Across the listing below, count the lines that mention the string "arrow". Reply with the figure only.
*** Extracted records Section Begins ***
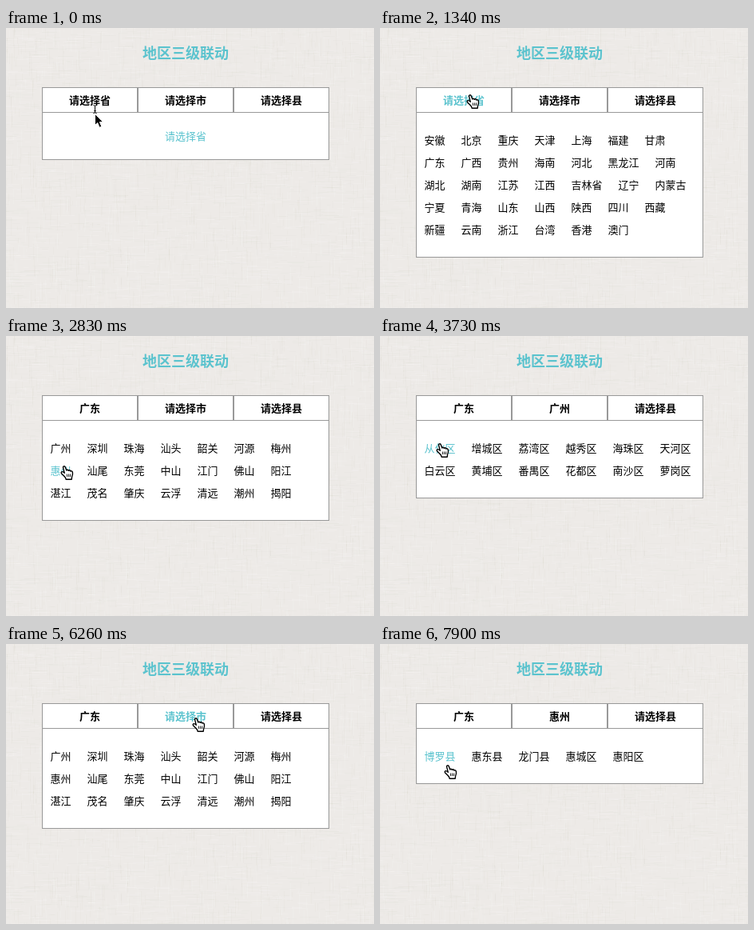
Write an HTML page with a canvas that moves like this. It is 461 px wide and 350 px high and loops after 8 s.

```html
<!DOCTYPE html>
<html lang="zh-CN">
<head>
<meta charset="utf-8">
<title>地区三级联动</title>
<style>
html, body { margin: 0; width: 100%; height: 100%; overflow: hidden; background: #edeae7; }
canvas, svg { position: absolute; left: 0; top: 0; display: block; }
text { font: 13px "Noto Sans CJK SC", "Noto Sans CJK", sans-serif; fill: #000; white-space: pre; }
.mid { text-anchor: middle; }
.bold { font-weight: 700; }
.title { font-size: 18px; }
.on { fill: #5bc3ce; }
.box { fill: #fff; stroke: #999; }
</style>
</head>
<body>
<canvas id="linen" width="461" height="350"></canvas>
<svg width="461" height="350" viewBox="0 0 461 350">
  <defs>
    <g id="hand">
      <path d="M3.6 2.6C3.1 .7 5.6 .1 6.3 1.9L7.8 6.1C8 5 9.9 5 10.3 6.4C10.7 5.4 12.5 5.6 12.8 7C13.5 6.2 15.1 6.8 15.4 8.3C15.8 10.5 15.5 12.2 14.6 14L14.2 17.2H7.2L6.4 15C5 13 3.2 11.6 1.4 9.7C.6 8.2 2.2 7 3.7 8L5.3 9.3Z" fill="#fff" stroke="#000" stroke-width="1.4" stroke-linejoin="round"/>
      <path d="M8.3 10.5L8.7 14M10.5 10.5L10.7 14M12.6 10.5V14" fill="none" stroke="#000" stroke-width=".9"/>
    </g>
    <path id="arrow" d="M0 0V14L3.2 11.1L5.6 16.8L8.3 15.7L5.9 10.1H10.2Z" fill="#000" stroke="#fff"/>
    <path id="beam" d="M-2 -5Q0 -5 0 -3.8Q0 -5 2 -5M0 -4V4M-2 5Q0 5 0 3.8Q0 5 2 5M-1.2 2H1.2" fill="none" stroke="#000"/>
  </defs>
  <text class="mid bold title on" x="225" y="38">地区三级联动</text>
  <g id="picker"></g>
  <g id="pointer"></g>
</svg>
<script>
const LOOP = 8000;
const HINTS = ['请选择省', '请选择市', '请选择县'];
const split = s => s.split('/').map(row => row.split(' '));
const PROVINCES = split('安徽 北京 重庆 天津 上海 福建 甘肃/广东 广西 贵州 海南 河北 黑龙江 河南/湖北 湖南 江苏 江西 吉林省 辽宁 内蒙古/宁夏 青海 山东 山西 陕西 四川 西藏/新疆 云南 浙江 台湾 香港 澳门');
const CITIES = split('广州 深圳 珠海 汕头 韶关 河源 梅州/惠州 汕尾 东莞 中山 江门 佛山 阳江/湛江 茂名 肇庆 云浮 清远 潮州 揭阳');
const DISTRICTS = split('从化区 增城区 荔湾区 越秀区 海珠区 天河区/白云区 黄埔区 番禺区 花都区 南沙区 萝岗区');
const COUNTIES = split('博罗县 惠东县 龙门县 惠城区 惠阳区');

// time, chosen names, list
const views = [
  [0, [], null],
  [1340, [], PROVINCES],
  [2830, ['广东'], CITIES],
  [3730, ['广东', '广州'], DISTRICTS],
  [4920, ['广东', '广州', '从化区'], DISTRICTS],
  [5970, ['广东'], CITIES],
  [7750, ['广东', '惠州'], COUNTIES]
];

// time, x, y, cursor, hovered tab number or item, second cursor [name, x, y]
const moves = [
  [0, 111.5, 107.5, 'arrow', null, ['beam', 111.5, 101.5]],
  [140, 113, 93, 'hand', 0],
  [290, 111, 87, 'hand', 0],
  [440, 108, 83, 'hand', 0],
  [1940, 114, 90, 'hand', 0],
  [2090, 140, 112, 'arrow'],
  [2240, 132, 136, 'arrow'],
  [2390, 97, 158, 'hand', '广西'],
  [2540, 68, 162, 'hand', '广东'],
  [2830, 68, 162, 'hand', '惠州'],
  [3130, 69, 156, 'hand', '惠州'],
  [3280, 70, 144, 'hand', '广州'],
  [3430, 70, 134, 'hand', '广州'],
  [3730, 70, 134, 'hand', '从化区'],
  [4180, 75, 137, 'hand', '从化区'],
  [4330, 80, 140, 'hand', '从化区'],
  [4480, 84, 142, 'hand', '从化区'],
  [5070, 87, 138, 'hand', '从化区'],
  [5220, 108, 130, 'arrow'],
  [5370, 140, 119, 'arrow'],
  [5520, 171.5, 110.5, 'arrow', null, ['arrow', 164.5, 110.5]],
  [5670, 205, 99, 'hand', 1],
  [5820, 233, 92, 'hand', 1],
  [6560, 228, 95, 'hand', 1],
  [6710, 205, 108, 'arrow'],
  [6860, 175, 118, 'arrow'],
  [7000, 146, 132, 'hand', '珠海'],
  [7150, 118, 146, 'hand', '深圳'],
  [7300, 93, 156, 'arrow'],
  [7450, 75, 160, 'hand', '惠州'],
  [7600, 68, 162, 'hand', '惠州'],
  [7750, 76, 154, 'hand', '博罗县'],
  [7900, 80, 151, 'hand', '博罗县']
];

const picker = document.getElementById('picker');
const pointer = document.getElementById('pointer');
const at = (steps, t) => steps.findLast(s => s[0] <= t);
const box = (x, y, w, h) =>
  `<rect class="box" x="${x + .5}" y="${y + .5}" width="${w - 1}" height="${h - 1}"/>`;
const label = (s, x, y, cls, on) =>
  `<text class="${cls}${on ? ' on' : ''}" x="${x}" y="${y}">${s}</text>`;
const cursor = (name, x, y) => `<use href="#${name}" x="${x}" y="${y}"/>`;

function drawPicker(names, list, hover) {
  const bottom = list ? 147 + 28 * list.length : 165;
  let out = box(45, 105, 360, bottom - 105);
  HINTS.forEach((hint, i) => {
    out += box(45 + 120 * i, 74, 120, 32) +
      label(names[i] || hint, 105 + 120 * i, 95, 'mid bold', hover === i);
  });
  if (!list) out += label(HINTS[0], 225, 140, 'mid', true);
  else list.forEach((row, r) => {
    let x = 55.5;
    for (const name of row) {
      out += label(name, x, 145 + 28 * r, '', hover === name);
      x += 13 * name.length + 20;
    }
  });
  picker.innerHTML = out;
}

function paintLinen() {
  const c = document.getElementById('linen').getContext('2d');
  let seed = 7;
  const rnd = n => (seed = seed * 16807 % 2147483647) / 2147483647 * n;
  c.fillStyle = '#edeae7';
  c.fillRect(0, 0, 461, 350);
  for (let i = 0; i < 5000; i++) {
    const len = 3 + rnd(22), flat = rnd(1) < .6;
    c.fillStyle = rnd(1) < .5 ? 'rgba(255,255,255,.1)' : 'rgba(120,110,100,.022)';
    c.fillRect(Math.floor(rnd(481)) - 20, Math.floor(rnd(370)) - 20, flat ? len : 1, flat ? 1 : len);
  }
}

let lastView, lastMove;
function render(t) {
  const view = at(views, t), move = at(moves, t);
  if (view === lastView && move === lastMove) return;
  lastView = view;
  lastMove = move;
  const [, x, y, name, hover, extra] = move;
  drawPicker(view[1], view[2], hover);
  pointer.innerHTML = (extra ? cursor(...extra) : '') + cursor(name, x, y);
}

paintLinen();
render(0);
const start = performance.now();
function tick() {
  render((performance.now() - start) % LOOP);
  requestAnimationFrame(tick);
}
requestAnimationFrame(tick);
</script>
</body>
</html>
```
*** Extracted records Section Ends ***
__Exercise solution__:
10